    What's the point of programs like DreamSpark? Why bother learning about Microsoft technologies if you can't gain any advantage when even applying for a job at Microsoft itself?

     

    I agree, C based languages should be preferred not Java. I understand it is all under the scope of OOP but someone at Microsoft is typing these job postings...

  • User profile image
    Bass

    When I graduated college I knew C# more than any other language IMO. Not because I learned it in school (my school was mostly obsessed with C++).

    I learned it at my own time and with internships (which make you program things that would look like a sick joke by a professor if it was an assignment). Thus I felt most comfortable with C#.

    But anyway I think you are reading too much into this. You don't see Google putting Dart or Go in their job descriptions either.

    Microsoft is a big company and not everyone who works there is a .NET fanatic. Their scope is much bigger than just .NET. They have huge swath of people who are C and Assembly pros and probably look at high level languages with disdain. And that's fine. It could even be probably (not sure obviously) that .NET/C# is a minority language inside of the company. Consider how much native stuff Microsoft has. And yeah I've fairly sure there is some Java programmers at Microsoft too. Consider that they contribute to Hadoop.

     

  • User profile image
    pavone

     MS hires college grads? is there a link to such a posting? 

    Anyways, it's true schools don't bother with C#. At my university, they only taught C++, and then we had to learn Java for Compiler class since we were required to write a compiler for it. Out of the entire faculty, there's only one professor who knows C#. It doesn't help that most of our schoolwork is based on Unix machines, yeah we still Emacs over here. 

  • User profile image
    evildictait​or

    , bobonecoupon wrote

    I agree, C based languages should be preferred not Java. I understand it is all under the scope of OOP but someone at Microsoft is typing these job postings...

    Java is a C based language.

  • User profile image
    evildictait​or

    , cbae wrote

    *snip*

    But there was mention of "Java" in the description.

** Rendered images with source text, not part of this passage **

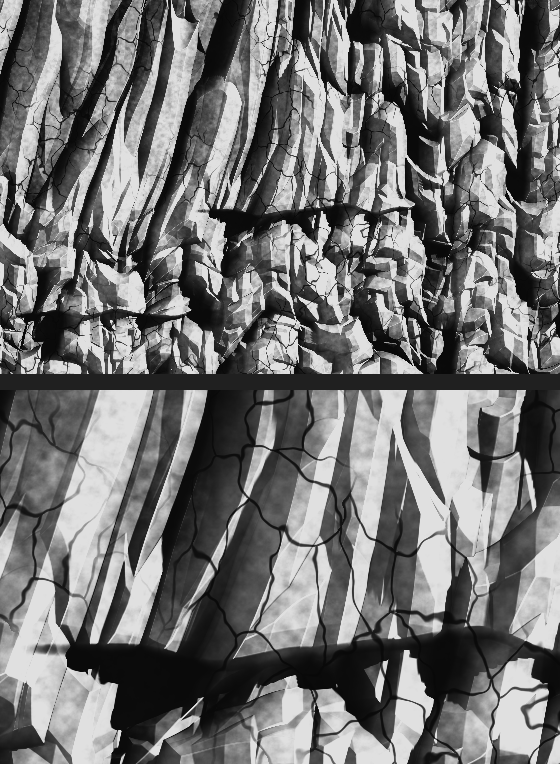
Top, the full canvas; bottom, a detail of the centre.
A Shadertoy shader for this texture:

```glsl
// A cliff of broken basalt columns in hard, raking black and white light.
// Convex faceted blocks on a leaning grid are joined into a height field,
// which is then lit, shadowed by a short ray march and lined with cracks.

const vec3 SUN_DIR = vec3(0.72, 0.40, 0.565);
const vec3 FILL_DIR = vec3(-0.64, 0.3, 0.7);
const float SLOPE_STEP = 0.0016;
const float SHADOW_REACH = 0.13;
const int SHADOW_STEPS = 16;

float hash(vec2 p) {
    return fract(sin(dot(p, vec2(127.1, 311.7))) * 43758.545);
}

vec2 hash2(vec2 p) {
    return vec2(hash(p), hash(p + vec2(41.3, 17.9)));
}

float noise(vec2 p) {
    vec2 i = floor(p), f = fract(p);
    f = f * f * (3.0 - 2.0 * f);
    return mix(mix(hash(i), hash(i + vec2(1, 0)), f.x),
               mix(hash(i + vec2(0, 1)), hash(i + vec2(1, 1)), f.x), f.y);
}

float fbm(vec2 p) {
    float sum = 0.0, gain = 0.5;
    for (int i = 0; i < 4; i++) {
        sum += gain * noise(p);
        p = p * 2.03 + 5.7;
        gain *= 0.5;
    }
    return sum / 0.9375;
}

// Column space: x runs across the columns, y along them.
// Columns lean and grow long at the upper left, and stay short elsewhere.
vec2 columnSpace(vec2 p) {
    float wobble = noise(p * 6.0) - 0.5;
    float lean = mix(0.1, 0.28, smoothstep(0.2, 0.6, p.y)) * (1.0 - smoothstep(0.55, 1.15, p.x));
    float across = 10.0 * (p.x - lean * (p.y - 0.35) + 0.03 * wobble);
    float y = p.y + 0.05 * wobble;
    float upperRate = mix(1.9, 5.0, smoothstep(0.65, 1.1, p.x));
    float along = 6.3 * min(y, 0.45) + upperRate * max(y - 0.45, 0.0);
    return vec2(across, along + 0.16 * sin(across * 2.3));
}

// One convex block: a ridged front, an undercut, steep sides and a chipped corner.
float block(vec2 d, vec2 r, vec2 s) {
    d.x += (s.y - 0.5) * 0.5 * d.y;
    float ridge = d.x - (s.x - 0.5) * 0.4;
    float front = max(ridge * mix(0.1, 0.8, r.y), -ridge * mix(0.3, 1.3, s.y));
    front += (r.x - 0.5) * 1.2 * d.y;
    front = max(front, (-d.y - 0.05 - 0.3 * s.x) * 1.5);
    float sides = (abs(d.x) - 0.4) * 4.0;
    float ends = max((-d.y + (r.x - 0.5) * 0.9 * d.x - 0.5) * 6.0, (d.y - 0.5) * 4.5);
    float angle = 6.283 * s.x;
    float chip = dot(d, vec2(cos(angle), sin(angle))) * 2.4 - 0.7;
    return 1.1 * fract(r.x * 7.0 + s.y * 3.0) - max(max(front, sides), max(ends, chip));
}

float blocks(vec2 q) {
    vec2 cell = floor(q);
    float top = -0.5;
    for (int j = -1; j <= 1; j++)
        for (int i = -1; i <= 1; i++) {
            vec2 id = cell + vec2(i, j);
            vec2 r = hash2(id), s = hash2(id + 73.0);
            vec2 center = id + 0.5 + vec2(0.6, 0.9) * (r - 0.5);
            top = max(top, block(q - center, r, s));
        }
    return top;
}

// A recess with a ragged, sharp upper lip, between two x positions.
float recess(vec2 p, float y, float left, float right) {
    float d = p.y - y - 0.05 * noise(vec2(p.x * 13.0, y));
    float profile = smoothstep(-0.11, -0.02, d) * (1.0 - smoothstep(-0.012, 0.0, d));
    return profile * smoothstep(left - 0.1, left, p.x) * (1.0 - smoothstep(right, right + 0.1, p.x));
}

float cliff(vec2 p) {
    vec2 q = columnSpace(p);
    float smoothArea = smoothstep(0.4, 0.6, p.y) * (1.0 - smoothstep(0.6, 0.95, p.x));
    float detail = mix(0.026, 0.004, smoothArea);
    float recesses = recess(p, 0.15, 0.1, 0.52) + recess(p, 0.42, 0.6, 1.05);
    return 0.07 * blocks(q) + detail * blocks(q * vec2(1.6, 2.2) + 7.0) - 0.045 * recesses;
}

float sunlight(vec2 p, float z) {
    float blocked = 0.0;
    for (int i = 1; i <= SHADOW_STEPS; i++) {
        float t = SHADOW_REACH * float(i) / float(SHADOW_STEPS);
        float ray = z + 0.002 + t * SUN_DIR.z / length(SUN_DIR.xy);
        blocked = max(blocked, cliff(p + normalize(SUN_DIR.xy) * t) - ray);
    }
    return 1.0 - smoothstep(0.0, 0.004, blocked);
}

// Distance to the border between the two nearest scattered points.
float crackDistance(vec2 p) {
    vec2 cell = floor(p), a = vec2(9.0), b = vec2(9.0);
    for (int j = -1; j <= 1; j++)
        for (int i = -1; i <= 1; i++) {
            vec2 id = cell + vec2(i, j);
            vec2 d = id + hash2(id + 9.0) - p;
            if (dot(d, d) < dot(a, a)) { b = a; a = d; }
            else if (dot(d, d) < dot(b, b)) b = d;
        }
    return (dot(b, b) - dot(a, a)) / (2.0 * length(b - a));
}

void mainImage(out vec4 fragColor, in vec2 fragCoord) {
    vec2 p = fragCoord / iResolution.y;

    // Surface slope, roughened by fine grit
    float z = cliff(p);
    float dx = cliff(p + vec2(SLOPE_STEP, 0)) - z;
    float dy = cliff(p + vec2(0, SLOPE_STEP)) - z;
    vec2 grit = vec2(fbm(p * 110.0), fbm(p * 110.0 + 47.0)) - 0.5;
    vec3 normal = normalize(normalize(vec3(-dx, -dy, SLOPE_STEP)) + vec3(0.35 * grit, 0.0));

    // Direct sun, weak fill and darkness in the gaps
    float stain = fbm(p * 16.0 + 3.0);
    float depth = smoothstep(-0.03, 0.05, z);
    float sun = pow(max(dot(normal, SUN_DIR), 0.0), 1.4) * sunlight(p, z);
    float fill = max(dot(normal, FILL_DIR), 0.0);
    float ambient = mix(0.04, 0.23, depth) * (0.4 + 1.2 * stain) + 0.1 * fill * depth;
    float tone = (ambient + 0.85 * sun) * (0.8 + 0.4 * fbm(p * 130.0 + 11.0));

    // Fine cracks, stronger in patches
    vec2 bend = vec2(fbm(p * 14.0), fbm(p * 14.0 + 31.0));
    float crack = crackDistance(p * vec2(21.0, 14.0) + 1.3 * bend);
    float strength = 0.7 * smoothstep(0.35, 0.65, noise(p * 8.0 + 20.0));
    tone *= 1.0 - strength * (1.0 - smoothstep(0.008, 0.04, crack));

    // Contrasty print
    fragColor = vec4(vec3(0.03 + 0.85 * smoothstep(-0.02, 0.9, tone)), 1.0);
}
```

What place does a Java developer have in Microsoft that a C# developer wouldn't?

    I might understand if this was for a position in the Mountain View campus. Microsoft is essentially the redheaded stepchild of Silicon Valley. I've seen job postings that essentially say "No Microsoft  please". IOW, if you have any experience developing on any of Microsoft's platforms, they don't want you. But the thing is, this position is for a job AT MICROSOFT. It's almost as if Microsoft is embarrassed to list their own technologies as a requirement lest they scare people away who don't want to be "indoctrinated' into the use of Microsoft's platforms.

    Java isn't an anti-Microsoft technology - nor is C# a specifically Microsoft technology. Microsoft just have Java in their job-offer because that's what the recruiter thought was best. Microsoft would be happy to take on new members of staff that were competent in C#, just as they would be happy to take on new members of staff that are competent in Java or C++.

  • User profile image
    AndyC

    , evildictaitor wrote

    *snip*

    Java is a C based language.

    Indeed. And if anything C# is a Java based language (with all the stupid stuff removed!) Wink

Conversation locked

This conversation has been locked by the site admins. No new comments can be made.